Sunday, 6 April 2008

1925: High Winds In Smash And Grab Raid At Mitcham's Corner

The original Mitcham's Corner c. 1940s - now the Two Seasons sports shop.

Extract from a Cambridge Chronicle & University Journal article, 11/2/1925.
STORM HAVOC - TERRIFIC GALE VISITS CAMBRIDGE

Following a day of moderate winter temperature, a severe gale swept over most parts of England and Wales on Monday night. Cambridge experienced the full force of this. The wind at one time attained a velocity of between 60 and 70 miles an hour.

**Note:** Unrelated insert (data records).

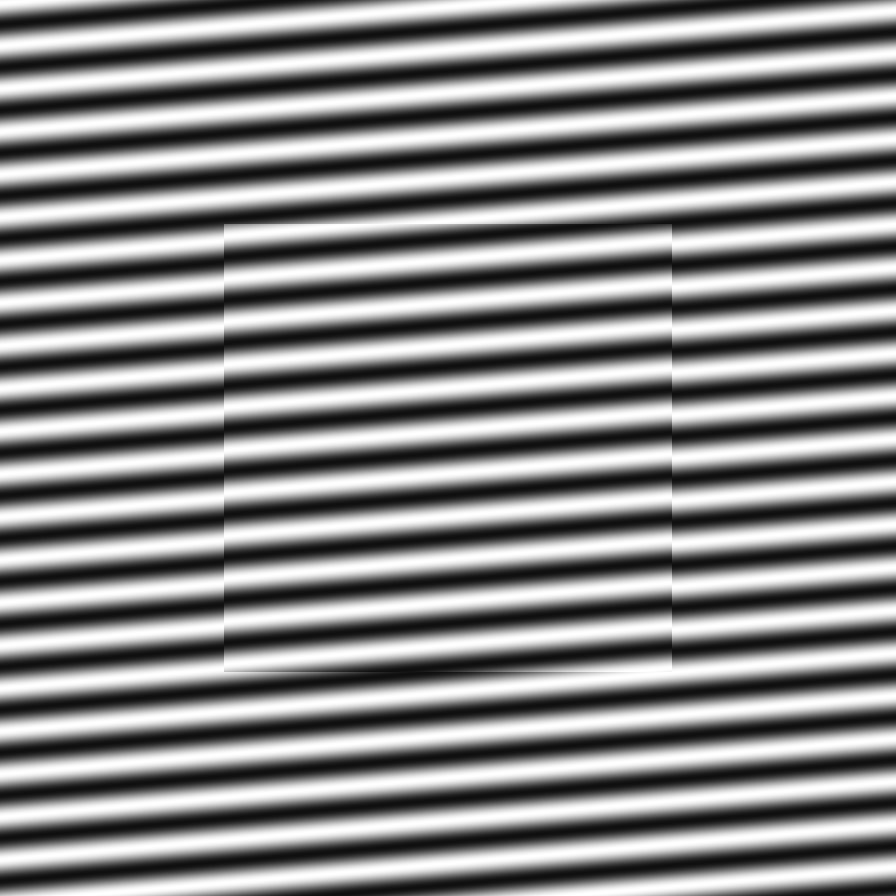
Give the GLSL for this pattern, as a Shadertoy shader.

```glsl
// A tilted sinusoidal grating in grey tones, with a central square window
// in which the same grating is slightly out of step with its surroundings.
// Each region evaluates one cosine along the stripe normal; a box mask joins them.

#define CYCLES 21.0           // stripes per canvas height, along the normal
#define TILT_DEGREES 5.0      // rise of the stripes towards the right
#define FIELD_PHASE 0.30      // stripe offset of the surround, in cycles
#define WINDOW_PHASE 0.40     // stripe offset inside the window, in cycles
#define WINDOW_HALF_SIZE 0.25 // half the side of the central square
#define DARK_LEVEL 0.06
#define LIGHT_LEVEL 1.0

const float TAU = 6.2831853;

float grating(float cycles, float phase) {
    float wave = 0.5 + 0.5 * cos(TAU * (cycles - phase));
    return mix(DARK_LEVEL, LIGHT_LEVEL, wave);
}

float squareDistance(vec2 p, float halfSize) {
    vec2 d = abs(p) - halfSize;
    return length(max(d, 0.0)) + min(max(d.x, d.y), 0.0);
}

void mainImage(out vec4 fragColor, in vec2 fragCoord) {
    // Centred coordinates, one unit per canvas height
    float pixel = 1.0 / iResolution.y;
    vec2 p = (fragCoord - 0.5 * iResolution.xy) * pixel;

    // Stripe coordinate along the tilted normal
    float angle = radians(TILT_DEGREES);
    vec2 normal = vec2(-sin(angle), cos(angle));
    float cycles = CYCLES * dot(p, normal);

    // Surround and window, joined with a smoothed edge
    float field = grating(cycles, FIELD_PHASE);
    float window = grating(cycles, WINDOW_PHASE);
    float edge = squareDistance(p, WINDOW_HALF_SIZE);
    float inside = 1.0 - smoothstep(-0.5 * pixel, 0.5 * pixel, edge);

    fragColor = vec4(vec3(mix(field, window, inside)), 1.0);
}
```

There had been fairly strong breezes during the day, and soon after 7 o’ clock the wind began to rise. It increased in force and by 8 0’ clock a hurricane was blowing. Trees were uprooted, shop windows were broken, and chimney pots, hoardings and slates crashed to earth. Cyclists were blown from their machines, and the hood of more than one motor car gave way before the force of the gale.

DESTRUCTION IN THE BOROUGH

An electric sign outside Rycroft Rubber Company’s shop in Regent Street was blown away from its fastenings, with the result that it crashed into the window. The sign was smashed and one pane broken, whilst some mackintoshes were cut by the glass and others were blown into the street, but these articles were retrieved.
Standing at the corner of Victoria Avenue and Chesterton Road, Mr. C.N. Mitcham’s shop felt the full force of the gale. A curved window was smashed, apparently by the canvas awning being blown into it. Through the hole, hats, handkerchiefs, blouses, and other articles were whirled down the road…

No comments:

Post a Comment